  • Different methods of supplier reimbursement such as firm fixed price contract, contract target cost, contract target price, cost plus fixed fee contract, cost reimbursement type contract, cost plus incentive fee contract.
  • Types of contractual relationship such as partnering, alliancing, turnkey contract.

Project Life Cycles

  • The project life cycle.
  • Project phases such as Concept, Definition, Implementation, Handover and Close-out.
  • The relationship between phases and stages.
  • Why split projects into phases e.g. end of phase reviews, go/no go decisions, high level planning.
  • The extended life cycle.

Handover and Closeout CLASSED AS ‘PRIOR LEARNING’


Project Reviews

  • Different types of reviews including project evaluation reviews, gate reviews, audits, post-project reviews, benefits realisation reviews.
  • Importance of project reviews.
  • The need to learn lessons throughout the project.
  • Benefits of performing reviews.

Organisation Structure

  • Different types of organisation structure (functional, matrix, project).
  • The advantages and disadvantages of different types of organisational structure.
  • The types of projects suited to each type of organisation.
  • Links between organisation structure, the Organisational Breakdown Structure (OBS) and the Responsibility Assignment Matrix (RAM).

Organisational Roles CLASSED AS ‘PRIOR LEARNING’


Methods and Procedures CLASSED AS ‘PRIOR LEARNING’


Governance of Project Management

  • Use the APM’s Governance of Project Management SIG booklet as a guide to why governance of project management is important and what principles should be used.
  • The principles of the governance of project management.


  • The contents of a communication plan.
  • The importance of effective communication.
  • Methods and media that can be used for communication within a project.
  • The need for two-way communication.
  • Barriers to communication.
  • Links between the communication plan and information management and reporting.


  • Differentiate between groups and teams.
  • The concept of teamwork.
  • Team development models such as Tuckman or Katzenbach and Smith.
  • Features of a high performing team.
  • Social roles in teams such as Belbin or Parker.

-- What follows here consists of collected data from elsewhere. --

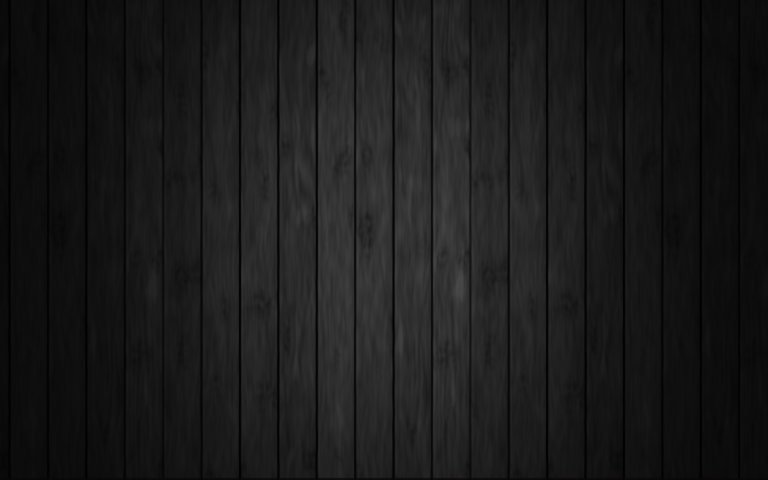
Write a Shadertoy shader that draws this texture.

```glsl
// Dark vertical wooden planks lit by a soft central glow

vec2 hashGradient(vec2 cell) {
    float angle = 6.2832 * fract(sin(dot(cell, vec2(127.1, 311.7))) * 43758.5);
    return vec2(cos(angle), sin(angle));
}

// Gradient noise, roughly -0.7 to 0.7
float noise(vec2 p) {
    vec2 i = floor(p), f = p - i;
    vec2 u = f * f * f * (f * (f * 6.0 - 15.0) + 10.0);
    float a = dot(hashGradient(i), f);
    float b = dot(hashGradient(i + vec2(1, 0)), f - vec2(1, 0));
    float c = dot(hashGradient(i + vec2(0, 1)), f - vec2(0, 1));
    float d = dot(hashGradient(i + 1.0), f - 1.0);
    return mix(mix(a, b, u.x), mix(c, d, u.x), u.y);
}

// Wood brightness around 1; p is local to a plank, in canvas heights
float woodGrain(vec2 p, float kind) {
    vec2 q = p + vec2(kind * 3.37, kind * 5.13);
    q.x += 0.006 * noise(q * vec2(12.0, 7.0)) + 0.0015 * noise(q * vec2(40.0, 35.0));

    // Long fibres, from broad to fine
    float grain = 0.0, amplitude = 0.13;
    vec2 scale = vec2(32.0, 2.5);
    for (int i = 0; i < 4; i++) {
        grain += amplitude * noise(q * scale + float(i) * 19.7);
        scale *= vec2(1.75, 2.1);
        amplitude *= 1.12;
    }

    // Arched growth rings, strongest on figured planks
    float figured = max(smoothstep(1.2, 0.0, abs(kind - 2.5)), step(6.5, kind));
    float rings = sin(34.0 * noise(q * vec2(17.0, 2.6)) + q.x * 160.0);
    float patches = smoothstep(0.0, 0.4, noise(q * vec2(18.0, 5.0) + 7.0));
    grain += rings * (0.025 + 0.08 * figured * patches);

    // Pale flecks and dark weathered smudges
    grain += (0.1 + 0.2 * figured) * smoothstep(0.2, 0.5, noise(q * vec2(55.0, 12.0) + 31.0));
    float smudge = smoothstep(0.15, 0.5, noise(q * vec2(24.0, 10.0) + 53.0));
    grain -= 0.28 * smudge * (0.6 + noise(q * vec2(110.0, 70.0)));
    return 1.0 + grain;
}

void mainImage(out vec4 fragColor, in vec2 fragCoord) {
    vec2 uv = fragCoord / iResolution.xy;
    float pixel = 1.0 / iResolution.y;

    // Twenty planks across; their kinds repeat every eight
    float across = (uv.x - 0.0124) * 20.0;
    float kind = mod(floor(across), 8.0);
    vec2 local = vec2(fract(across) * 0.08, uv.y * 1.0);
    float wood = woodGrain(local, kind);
    wood *= 1.0 + 0.06 * sin(kind * 2.4 + 1.0);

    // Seams: a dark groove, soft shade and a faint lit bevel
    float nearest = floor(across + 0.5);
    float side = (across - nearest) * 0.08;
    float seamKind = mod(nearest, 8.0);
    float depth = 0.88 - 0.4 * smoothstep(2.0, 0.0, abs(seamKind - 4.0))
                - 0.15 * smoothstep(1.0, 0.0, abs(seamKind - 1.0));
    float wobble = 0.0007 * noise(vec2(nearest * 7.3, uv.y * 25.0));
    float edge = abs(side + wobble);
    float groove = 1.0 - smoothstep(0.0018 - 0.5 * pixel, 0.0018 + 0.8 * pixel, edge);
    wood *= 1.0 - depth * groove;
    wood *= 1.0 - 0.3 * depth * exp(-edge / 0.005);
    wood += 0.16 * exp(-pow((side - 0.0055) / 0.0018, 2.0));

    // Elliptical glow fading into the dark sides
    vec2 fromGlow = (uv - vec2(0.5, 0.51)) / vec2(0.29, 0.6);
    float light = 0.037 + 0.175 * exp(-dot(fromGlow, fromGlow));

    // Thin dark rim along the bottom
    vec3 color = vec3(light * wood);
    float rim = 1.0 - smoothstep(0.004 - pixel, 0.004 + pixel, uv.y);
    color = mix(color, vec3(0.045, 0.02, 0.028), 0.8 * rim);
    fragColor = vec4(clamp(color, 0.0, 1.0), 1.0);
}
```
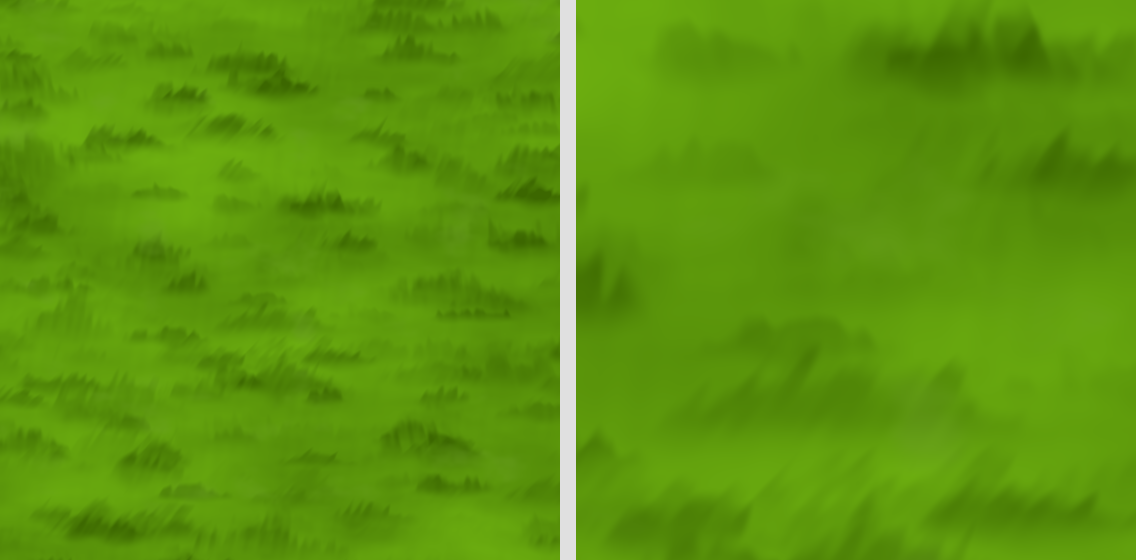
Left, the full canvas; right, a detail of the centre.
Give the GLSL for this texture, as a three.js fragment shader.

```glsl
// Soft painted meadow: bands of light green with blurred, bladed grass tufts.
varying vec2 vUv;

const vec3 SHADE_GREEN = vec3(0.235, 0.405, 0.0);
const vec3 MID_GREEN = vec3(0.352, 0.58, 0.04);
const vec3 SUN_GREEN = vec3(0.475, 0.755, 0.075);
const vec3 DRY_GREEN = vec3(0.43, 0.63, 0.16);

float hash(vec2 p) {
  vec3 q = fract(p.xyx * vec3(0.1031, 0.1030, 0.0973));
  q += dot(q, q.yzx + 33.33);
  return fract((q.x + q.y) * q.z);
}

vec2 hash2(vec2 p) {
  return vec2(hash(p + 17.3), hash(p + 61.7));
}

float noise(vec2 p) {
  vec2 i = floor(p);
  vec2 f = fract(p);
  f = f * f * (3.0 - 2.0 * f);
  float low = mix(hash(i), hash(i + vec2(1.0, 0.0)), f.x);
  float high = mix(hash(i + vec2(0.0, 1.0)), hash(i + 1.0), f.x);
  return mix(low, high, f.y);
}

float fbm(vec2 p) {
  float sum = 0.0;
  float gain = 0.53;
  for (int i = 0; i < 4; i++) {
    sum += gain * noise(p);
    p = p * 2.03 + 19.7;
    gain *= 0.5;
  }
  return sum;
}

// Leaning blades: narrow across, long upwards.
float blades(vec2 p, float lean, float density) {
  float x = p.x - lean * p.y;
  return noise(vec2(x * density, p.y * density * 0.22));
}

// One tuft: domed ragged top, soft base, darker blades inside.
float tuft(vec2 offset, vec2 size, float lean, float seed) {
  vec2 d = offset / size;
  float blade = blades(offset + seed, lean, 115.0);
  float clump = noise(offset * vec2(24.0, 30.0) + seed * 40.0);
  float top = 0.85 - 1.15 * d.x * d.x + 0.65 * (blade - 0.5) + 0.8 * (clump - 0.5);
  float crown = smoothstep(-0.1, 0.6, top - d.y);
  float base = smoothstep(-0.95, 0.05, d.y + 0.5 * (clump - 0.5) - 0.3 * d.x * d.x);
  float sides = 1.0 - smoothstep(0.6, 1.15, abs(d.x));
  return crown * base * sides * (0.78 + 0.44 * blade);
}

// A layer of tufts scattered on a jittered grid.
float tuftLayer(vec2 p, vec2 cell, float strength, float seed) {
  float shade = 0.0;
  vec2 home = floor(p / cell);
  for (int j = -1; j <= 1; j++) {
    for (int i = -1; i <= 1; i++) {
      vec2 id = home + vec2(float(i), float(j));
      vec2 key = id + seed * 31.0;
      vec2 jitter = hash2(key);
      vec2 centre = (id + 0.1 + 0.8 * jitter) * cell;
      vec2 size = cell * mix(vec2(0.28, 0.3), vec2(0.55, 0.5), hash2(key + 5.1));
      float lean = mix(-0.25, 0.9, hash(key + 9.4));
      float depth = strength * mix(0.12, 1.0, pow(hash(key + 13.8), 1.5));
      float mask = tuft(p - centre, size, lean, jitter.x + seed);
      shade += (1.0 - shade) * mask * depth;
    }
  }
  return shade;
}

// Base tone: wide horizontal washes with faint upright brushing.
float meadowTone(vec2 p) {
  float wobble = 0.05 * (noise(p * vec2(5.0, 9.0)) - 0.5);
  vec2 q = p + vec2(0.0, wobble);
  float wash = fbm(q * vec2(3.6, 9.5) + 3.7) - 0.5;
  float patches = noise(q * vec2(6.0, 14.0) + 41.0) - 0.5;
  float brush = blades(p, 0.15, 75.0) - 0.5;
  return 0.6 + 0.5 * wash + 0.13 * patches + 0.035 * brush;
}

vec3 grassColour(float tone) {
  vec3 lower = mix(SHADE_GREEN, MID_GREEN, clamp(tone * 2.0, 0.0, 1.0));
  return mix(lower, SUN_GREEN, clamp(tone * 2.0 - 1.0, 0.0, 1.0));
}

void main() {
  vec2 p = vUv;
  float tone = meadowTone(p);

  // Broad faint tufts first, then smaller and crisper ones.
  tone -= tuftLayer(p, vec2(0.34, 0.125), 0.24, 1.0);
  tone -= tuftLayer(p + 0.07, vec2(0.23, 0.085), 0.36, 2.0);
  tone -= tuftLayer(p + 0.13, vec2(0.17, 0.067), 0.30, 3.0);

  // Sparse dry haze over the lit areas.
  float haze = smoothstep(0.62, 0.9, fbm(p * vec2(11.0, 17.0) + 8.0));
  vec3 colour = mix(grassColour(tone), DRY_GREEN, 0.35 * haze * step(0.0, tone));
  gl_FragColor = vec4(colour, 1.0);
}
```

  • Impact of leadership on team performance.
  • Leadership qualities of a project manager.
  • Motivational theories such as Maslow or Hertzberg.
  • A situational leadership model such as Hersey and Blanchard.

Conflict Management

  • Sources of conflict in the project life cycle
  • Conflict resolution models such as Thomas Kilmann or Russo and Eckler.


  • The process and stages of negotiation such as Preparation, Face-to-face meeting, Follow-up.
  • The importance of preparing for a negotiation.
  • When will a project manager need to negotiate including negotiations with suppliers or contractors, with users, with resource providers, with team members and with the project sponsor.